Picking your pharma right: Why alienate US with stent regulations or compulsory licensing?
Financial Express , May 16, 2018
While the two countries have traditionally sparred on the intellectual property rights (IPR) regime in the pharmaceuticals sector, India must learn the right lessons from the US President Donald Trump’s warnings over the weekend. The Trump regime is aggressively redrawing the global trade map with “America first” as its compass—it has just labelled Indian food subsidies trade-distorting at the WTO. But, while continuing to fight the US on important matters, India needs to pick its battles and, in other cases, forge alliances with the US since the areas of commonality are greater than the areas of differences.
Given just how few Indians were actually affected, did the government really need to put price caps on stents—an industry report shows that the stent-price capping has not had a significant impact in terms of costs of angioplasties falling or even in terms of number of angioplasties taking place.
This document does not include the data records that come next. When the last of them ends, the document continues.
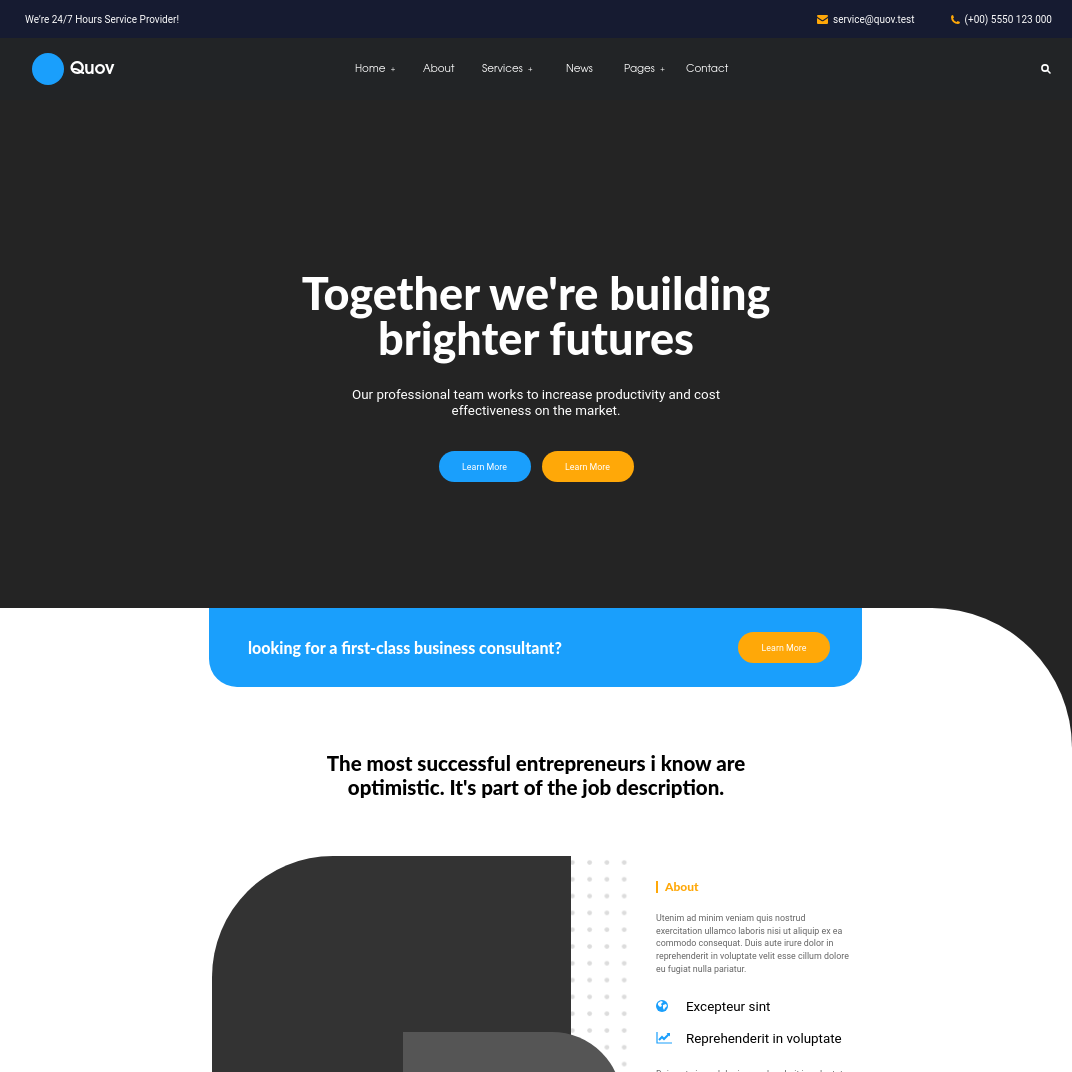
<!DOCTYPE html>
<html lang="en">
<head>
<meta charset="utf-8">
<title>Quov – Business Consulting</title>
<style>
:root {
  --navy: #161b31;
  --header: #222426;
  --dark: #242424;
  --blue: #1a9ffc;
  --orange: #ffa808;
  --panel: #333333;
  --panel-light: #555555;
  --dot: #dcdcdc;
  --body-text: #666666;
}
* { box-sizing: border-box; margin: 0; padding: 0; }
html, body { width: 1072px; height: 1072px; overflow: hidden; }
body { background: var(--dark); color: #fff; font-family: Roboto, sans-serif; }
a { color: inherit; text-decoration: none; white-space: nowrap; }
h1, h2, .cta-text, .about-title { font-family: Lato, sans-serif; font-weight: 800; white-space: nowrap; }

.topbar {
  display: flex; align-items: center; height: 38px;
  padding: 0 20px 0 25px; background: var(--navy); font-size: 10px;
}
.topbar p { flex: 1; }
.contact { display: flex; align-items: center; gap: 5px; }
.contact svg { fill: var(--orange); }
.contact + .contact { margin-left: 36px; }

.site-header {
  display: flex; align-items: center; height: 62px;
  padding: 0 21px 0 32px; background: var(--header);
}
.brand {
  display: flex; align-items: center; gap: 6px; width: 323px;
  font: 700 17px "TeX Gyre Adventor", sans-serif;
}
.brand-dot { width: 32px; height: 32px; border-radius: 50%; background: var(--blue); }
.menu {
  display: grid; grid-template-columns: 68px 59px 84px 58px 62px 60px;
  list-style: none; font: 10.4px "TeX Gyre Adventor", sans-serif;
}
.menu a { display: flex; align-items: center; gap: 5px; }
.menu span { font-size: 7px; }
.search { margin-left: auto; display: flex; }

.hero {
  display: flex; flex-direction: column; align-items: center;
  height: 508px; padding-top: 171px; text-align: center;
}
h1 { font-size: 45px; line-height: 45px; }
.hero p { margin-top: 26px; font-size: 13.4px; line-height: 16px; white-space: nowrap; }
.hero-actions { display: flex; gap: 11px; margin-top: 32px; }
.button {
  display: flex; align-items: center; justify-content: center;
  width: 92px; height: 31px; border-radius: 16px;
  background: var(--orange); color: #fff; font-size: 8.9px;
}
.button-blue { background: var(--blue); }

.content {
  height: 464px; overflow: hidden; background: #fff; color: #000;
  border-top-right-radius: 140px;
}
.cta {
  display: flex; align-items: center; justify-content: space-between;
  width: 653px; height: 79px; margin-left: 209px; padding: 0 32px 0 39px;
  background: var(--blue); color: #fff; border-radius: 0 0 28px 28px;
}
.cta-text { font-size: 16px; }
h2 { margin-top: 64px; text-align: center; font-size: 20.5px; line-height: 24.3px; }
.feature {
  display: grid; grid-template-columns: 444px 206px;
  margin: 56px 0 0 212px; height: 216px;
}
.visual { position: relative; overflow: hidden; }
.dots { position: absolute; left: 351px; top: 0; }
.photo-main {
  position: absolute; left: 0; top: 0; width: 359px; height: 216px;
  background: var(--panel); border-top-left-radius: 121px;
}
.photo-inset {
  position: absolute; left: 191px; top: 176px; width: 219px; height: 90px;
  background: var(--panel-light); border-top-right-radius: 70px;
}
.about { padding-top: 24px; }
.about-title {
  display: flex; align-items: center; gap: 7px; height: 14px;
  color: var(--orange); font-size: 12px;
}
.about-title i { width: 2px; height: 12px; background: var(--orange); }
.about p {
  margin-top: 18px; color: var(--body-text);
  font-size: 8.9px; line-height: 12.9px; white-space: nowrap;
}
.points { margin-top: 14px; list-style: none; font-size: 13.4px; white-space: nowrap; }
.points li { display: grid; grid-template-columns: 30px auto; align-items: center; height: 32px; }
.about .more { margin-top: 14px; }
</style>
</head>
<body>
<div class="topbar">
  <p>We’re 24/7 Hours Service Provider!</p>
  <a class="contact" href="#">
    <svg width="11" height="9" viewBox="0 0 11 9" aria-hidden="true">
      <path d="M0 1Q0 0 1 0H10Q11 0 11 1Q11 2 9 3L6 5Q5.5 5.3 5 5L2 3Q0 2 0 1ZM0 3L4.5 6Q5.5 6.6 6.5 6L11 3V8Q11 9 10 9H1Q0 9 0 8Z"/>
    </svg>
    service@quov.test
  </a>
  <a class="contact" href="#">
    <svg width="9" height="9" viewBox="0 0 9 9" aria-hidden="true">
      <path d="M2 0L3 2.4L2 3.4Q3 6 5.6 7L6.6 6L9 7Q9 9 7 9Q4 9 2 7Q0 5 0 2Q0 0 2 0Z"/>
    </svg>
    (+00) 5550 123 000
  </a>
</div>

<header class="site-header">
  <a class="brand" href="#"><span class="brand-dot"></span>Quov</a>
  <nav>
    <ul class="menu">
      <li><a href="#">Home <span>+</span></a></li>
      <li><a href="#">About</a></li>
      <li><a href="#">Services <span>+</span></a></li>
      <li><a href="#">News</a></li>
      <li><a href="#">Pages <span>+</span></a></li>
      <li><a href="#">Contact</a></li>
    </ul>
  </nav>
  <a class="search" href="#" aria-label="Search">
    <svg width="10" height="10" viewBox="0 0 10 10" fill="none" stroke="#fff" stroke-width="1.6" stroke-linecap="round">
      <circle cx="4" cy="4" r="3.1"/>
      <line x1="6.5" y1="6.5" x2="9" y2="9"/>
    </svg>
  </a>
</header>

<section class="hero">
  <h1>Together we're building<br>brighter futures</h1>
  <p>Our professional team works to increase productivity and cost<br>effectiveness on the market.</p>
  <div class="hero-actions">
    <a class="button button-blue" href="#">Learn More</a>
    <a class="button" href="#">Learn More</a>
  </div>
</section>

<main class="content">
  <section class="cta">
    <p class="cta-text">looking for a first-class business consultant?</p>
    <a class="button" href="#">Learn More</a>
  </section>

  <h2>The most successful entrepreneurs i know are<br>optimistic. It's part of the job description.</h2>

  <section class="feature">
    <div class="visual">
      <svg class="dots" width="70" height="216" aria-hidden="true">
        <defs>
          <pattern id="dot-grid" width="17.3" height="16.8" patternUnits="userSpaceOnUse">
            <circle cx="9.3" cy="6.5" r="2.4" fill="var(--dot)"/>
          </pattern>
        </defs>
        <rect width="69" height="216" fill="url(#dot-grid)"/>
      </svg>
      <div class="photo-main" role="img" aria-label="Main company image area"></div>
      <div class="photo-inset" role="img" aria-label="Second company image area"></div>
    </div>

    <div class="about">
      <h3 class="about-title"><i></i>About</h3>
      <p>Utenim ad minim veniam quis nostrud<br>exercitation ullamco laboris nisi ut aliquip ex ea<br>commodo consequat. Duis aute irure dolor in<br>reprehenderit in voluptate velit esse cillum dolore<br>eu fugiat nulla pariatur.</p>
      <ul class="points">
        <li>
          <svg width="12" height="12" viewBox="0 0 12 12" aria-hidden="true">
            <circle cx="6" cy="6" r="6" fill="var(--blue)"/>
            <path d="M2 3L5 1L7 2L5 4L6 6L4 7L2 5ZM7 5L10 4L11 6L9 8L8 10L7 8Z" fill="#fff"/>
          </svg>
          Excepteur sint
        </li>
        <li>
          <svg width="16" height="12" viewBox="0 0 16 12" fill="none" stroke="var(--blue)" aria-hidden="true">
            <path d="M1 0V11H16" stroke-width="1.2"/>
            <path d="M3 8L6 5L8 7L13 2" stroke-width="2"/>
            <path d="M10.5 1H14V4.5Z" fill="var(--blue)" stroke="none"/>
          </svg>
          Reprehenderit in voluptate
        </li>
      </ul>
      <p class="more">Duis aute irure dolor in reprehenderit in voluptate</p>
    </div>
  </section>
</main>
</body>
</html>
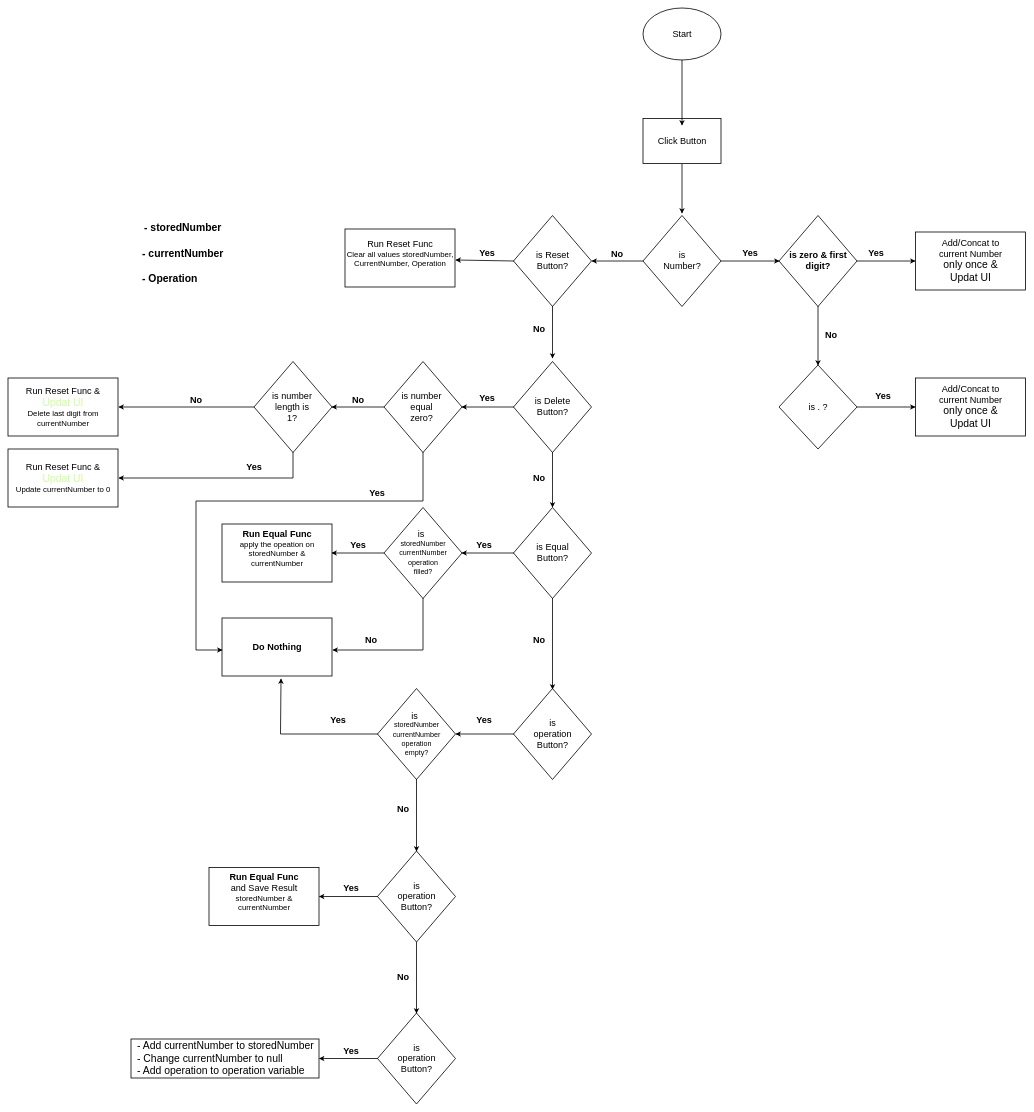
<!DOCTYPE html>
<html lang="en">
<head>
<meta charset="utf-8">
<title>Calculator button flowchart</title>
<style>
:root { --ink: #000; --paper: #fff; --accent: #cf9; }
* { box-sizing: border-box; margin: 0; padding: 0; }
html, body { width: 1034px; height: 1112px; overflow: hidden; background: var(--paper); }
.flowchart { position: relative; width: 1034px; height: 1112px; color: var(--ink); font: 9.1px/10.9px "Liberation Sans", Arial, sans-serif; }
.shapes { position: absolute; left: 0; top: 0; }
.outline { fill: var(--paper); stroke: var(--ink); stroke-width: .8; }
.connectors { fill: none; stroke: var(--ink); stroke-width: .8; }
.node { position: absolute; left: var(--x); top: var(--y); transform: translate(-50%, -50%); display: flex; flex-direction: column; align-items: center; justify-content: center; text-align: center; white-space: nowrap; }
.process { width: 110px; height: 58px; }
.raised { padding-bottom: 9px; }
.small { font-size: 7.8px; line-height: 9.4px; }
.tiny { font-size: 7.15px; line-height: 9.3px; }
.large { font-size: 10.4px; line-height: 12.5px; }
.accent { color: var(--accent); }
.shift { padding-right: 4px; }
.bold, .answer, .variables { font-weight: bold; }
.steps { width: 188px; height: 39px; padding-left: 6px; align-items: flex-start; text-align: left; }
.variables { position: absolute; left: 142px; top: 222px; list-style: none; white-space: nowrap; }
.variables li { height: 24.5px; }
.variables li:first-child { padding-left: 2px; height: 26px; }
</style>
</head>
<body>
<main class="flowchart">
<svg class="shapes" width="1034" height="1112" viewBox="0 0 1034 1112" aria-hidden="true">
  <defs>
    <polygon id="decision" points="0,-45.5 39,0 0,45.5 -39,0"/>
    <rect id="process" x="-55" y="-29" width="110" height="58"/>
    <marker id="arrow" markerUnits="userSpaceOnUse" markerWidth="7" markerHeight="7" refX="5.5" refY="3.5" orient="auto">
      <path d="M6 3.5 0.5 6.3 1.9 3.5 0.5 0.7Z" fill="#000"/>
    </marker>
  </defs>
  <g class="outline">
    <ellipse cx="682" cy="34" rx="39" ry="26"/>
    <rect x="643" y="118.500" width="78" height="45"/>
    <use href="#decision" x="682" y="261"/>
    <use href="#decision" x="552.5" y="261"/>
    <use href="#decision" x="818" y="261"/>
    <use href="#decision" x="552.5" y="407"/>
    <use href="#decision" x="423" y="407"/>
    <use href="#decision" x="293" y="407"/>
    <polygon points="818,365 857,407 818,449 779,407"/>
    <use href="#decision" x="552.5" y="553"/>
    <use href="#decision" x="423" y="553"/>
    <use href="#decision" x="552.5" y="734"/>
    <use href="#decision" x="416.5" y="734"/>
    <use href="#decision" x="416.5" y="896.5"/>
    <use href="#decision" x="416.5" y="1058.5"/>
    <use href="#process" x="400" y="258"/>
    <use href="#process" x="970.5" y="261"/>
    <use href="#process" x="970.5" y="407"/>
    <use href="#process" x="63" y="407"/>
    <use href="#process" x="63" y="478"/>
    <use href="#process" x="277" y="553"/>
    <use href="#process" x="277" y="647"/>
    <use href="#process" x="264" y="896.5"/>
    <rect x="131" y="1039" width="188" height="39"/>
  </g>
  <g class="connectors" marker-end="url(#arrow)">
    <path d="M682 60V125" marker-end="url(#arrow)"/>
    <path d="M682 164V213" marker-end="url(#arrow)"/>
    <path d="M643 261H592" marker-end="url(#arrow)"/>
    <path d="M721 261H779" marker-end="url(#arrow)"/>
    <path d="M857 261H915" marker-end="url(#arrow)"/>
    <path d="M514 261 456 260" marker-end="url(#arrow)"/>
    <path d="M818 306V365" marker-end="url(#arrow)"/>
    <path d="M857 407H915" marker-end="url(#arrow)"/>
    <path d="M552.5 306V358" marker-end="url(#arrow)"/>
    <path d="M514 407H462" marker-end="url(#arrow)"/>
    <path d="M384 407H332" marker-end="url(#arrow)"/>
    <path d="M254 407H119" marker-end="url(#arrow)"/>
    <path d="M293 452V478H119" marker-end="url(#arrow)"/>
    <path d="M423 452V501H196V650H222" marker-end="url(#arrow)"/>
    <path d="M552.5 452V507" marker-end="url(#arrow)"/>
    <path d="M514 553H462" marker-end="url(#arrow)"/>
    <path d="M384 553H332" marker-end="url(#arrow)"/>
    <path d="M423 598V650H333" marker-end="url(#arrow)"/>
    <path d="M552.5 598V689" marker-end="url(#arrow)"/>
    <path d="M514 734H456" marker-end="url(#arrow)"/>
    <path d="M378 734H280.500L281 679" marker-end="url(#arrow)"/>
    <path d="M416.500 779V851" marker-end="url(#arrow)"/>
    <path d="M378 896.500H319.500" marker-end="url(#arrow)"/>
    <path d="M416.500 942V1013" marker-end="url(#arrow)"/>
    <path d="M378 1058.500H319.500" marker-end="url(#arrow)"/>
  </g>
</svg>

<ul class="variables large">
  <li>- storedNumber</li>
  <li>- currentNumber</li>
  <li>- Operation</li>
</ul>

<div class="node" style="--x:682px;--y:34px">Start</div>
<div class="node" style="--x:682px;--y:141px">Click Button</div>
<div class="node" style="--x:682px;--y:261px"><span>is</span><span>Number?</span></div>
<div class="node" style="--x:552.5px;--y:261px"><span>is Reset</span><span>Button?</span></div>
<div class="node bold" style="--x:818px;--y:261px"><span>is zero &amp; first</span><span>digit?</span></div>
<div class="node" style="--x:818px;--y:407px">is . ?</div>
<div class="node" style="--x:552.5px;--y:407px"><span>is Delete</span><span>Button?</span></div>
<div class="node" style="--x:421.500px;--y:407px"><span>is number</span><span>equal</span><span>zero?</span></div>
<div class="node" style="--x:292px;--y:407px"><span>is number</span><span>length is</span><span>1?</span></div>
<div class="node" style="--x:552.5px;--y:553px"><span>is Equal</span><span>Button?</span></div>
<div class="node" style="--x:423px;--y:553px"><span class="shift">is</span><span class="tiny">storedNumber</span><span class="tiny">currentNumber</span><span class="tiny">operation</span><span class="tiny">filled?</span></div>
<div class="node" style="--x:552.5px;--y:734px"><span>is</span><span>operation</span><span>Button?</span></div>
<div class="node" style="--x:416.500px;--y:734.500px"><span class="shift">is</span><span class="tiny">storedNumber</span><span class="tiny">currentNumber</span><span class="tiny">operation</span><span class="tiny">empty?</span></div>
<div class="node" style="--x:416.500px;--y:896.500px"><span>is</span><span>operation</span><span>Button?</span></div>
<div class="node" style="--x:416.500px;--y:1058.500px"><span>is</span><span>operation</span><span>Button?</span></div>

<div class="node process raised" style="--x:400px;--y:258px"><span>Run Reset Func</span><span class="small">Clear all values storedNumber,</span><span class="small">CurrentNumber, Operation</span></div>
<div class="node process" style="--x:970.500px;--y:261px"><span>Add/Concat to</span><span>current Number</span><span class="large">only once &amp;</span><span class="large">Updat UI</span></div>
<div class="node process" style="--x:970.500px;--y:407px"><span>Add/Concat to</span><span>current Number</span><span class="large">only once &amp;</span><span class="large">Updat UI</span></div>
<div class="node process" style="--x:63px;--y:407px"><span>Run Reset Func &amp;</span><span class="large accent">Updat UI</span><span class="small">Delete last digit from</span><span class="small">currentNumber</span></div>
<div class="node process" style="--x:63px;--y:478px"><span>Run Reset Func &amp;</span><span class="large accent">Updat UI</span><span class="small">Update currentNumber to 0</span></div>
<div class="node process raised" style="--x:277px;--y:553px"><span class="bold">Run Equal Func</span><span class="small">apply the opeation on</span><span class="small">storedNumber &amp;</span><span class="small">currentNumber</span></div>
<div class="node process bold" style="--x:277px;--y:647px">Do Nothing</div>
<div class="node process raised" style="--x:264px;--y:896.500px"><span class="bold">Run Equal Func</span><span>and Save Result</span><span class="small">storedNumber &amp;</span><span class="small">currentNumber</span></div>
<div class="node steps large" style="--x:225px;--y:1058.500px"><span>- Add currentNumber to storedNumber</span><span>- Change currentNumber to null</span><span>- Add operation to operation variable</span></div>

<div class="node answer" style="--x:487px;--y:253px">Yes</div>
<div class="node answer" style="--x:617px;--y:254px">No</div>
<div class="node answer" style="--x:750px;--y:253px">Yes</div>
<div class="node answer" style="--x:876px;--y:253px">Yes</div>
<div class="node answer" style="--x:831px;--y:335px">No</div>
<div class="node answer" style="--x:883px;--y:396px">Yes</div>
<div class="node answer" style="--x:539px;--y:329px">No</div>
<div class="node answer" style="--x:487px;--y:398px">Yes</div>
<div class="node answer" style="--x:358px;--y:400px">No</div>
<div class="node answer" style="--x:196px;--y:400px">No</div>
<div class="node answer" style="--x:254px;--y:467px">Yes</div>
<div class="node answer" style="--x:377px;--y:493px">Yes</div>
<div class="node answer" style="--x:539px;--y:478px">No</div>
<div class="node answer" style="--x:484px;--y:545px">Yes</div>
<div class="node answer" style="--x:358px;--y:545px">Yes</div>
<div class="node answer" style="--x:371px;--y:640px">No</div>
<div class="node answer" style="--x:539px;--y:640px">No</div>
<div class="node answer" style="--x:484px;--y:720px">Yes</div>
<div class="node answer" style="--x:338px;--y:720px">Yes</div>
<div class="node answer" style="--x:403px;--y:809px">No</div>
<div class="node answer" style="--x:351px;--y:888px">Yes</div>
<div class="node answer" style="--x:403px;--y:977px">No</div>
<div class="node answer" style="--x:351px;--y:1051px">Yes</div>
</main>
</body>
</html>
Indeed, when Trump said the caps delay “the availability of new cures to patients living in countries implementing these policies”, he was correct, since US stent major Abbott has already withdrawn a “resorbable” and drug-eluting stent from the Indian market; indeed, this has sent unfortunate signals about India’s regulatory approach.
Similarly, unmindful of the number of people—a few thousand—affected by Bayer’s liver and kidney cancer drug Nexavar, India issued a compulsory license in 2012 which essentially destroyed Bayer’s monopoly, and ensured India came in for a lot of criticism from the US; a far simpler solution would have been to negotiate special prices with Bayer. Not only did India realise its mistake and give the US an informal assurance that it would not use compulsory licensing again, it did not act when, in 2015, a parliamentary committee recommended that 509 drug formulations be brought under compulsory licensing.
Also, while it is true that the US and India are sparring on Section 3(d) of the Indian Patents Act, that prevents the US—style ever-greening of patents, India is on strong grounds in that its patent law is WTO-compatible. But, while India and the US disagree on pharmaceuticals IP laws when Indian firms are also creating their own IP, strong laws benefit India as well.
A FICCI paper by the Thought and Arbitrage Research Institute a few years ago put the loss in seven major industries—and this did not include pharma—due to counterfeiting and trademark/patent violations at Rs. 72,000 crore in FY12, and Rs. 100,000 crore in FY14. Indeed, this is why the industry ministry had put out a discussion paper on a modern IP law which includes having special IPR courts—little came of this, though.
Similarly, though not related to pharma, had the government not adopted an anti-Monsanto stand—especially since this helps Indian farmers— this would have helped assuage the US’ feelings.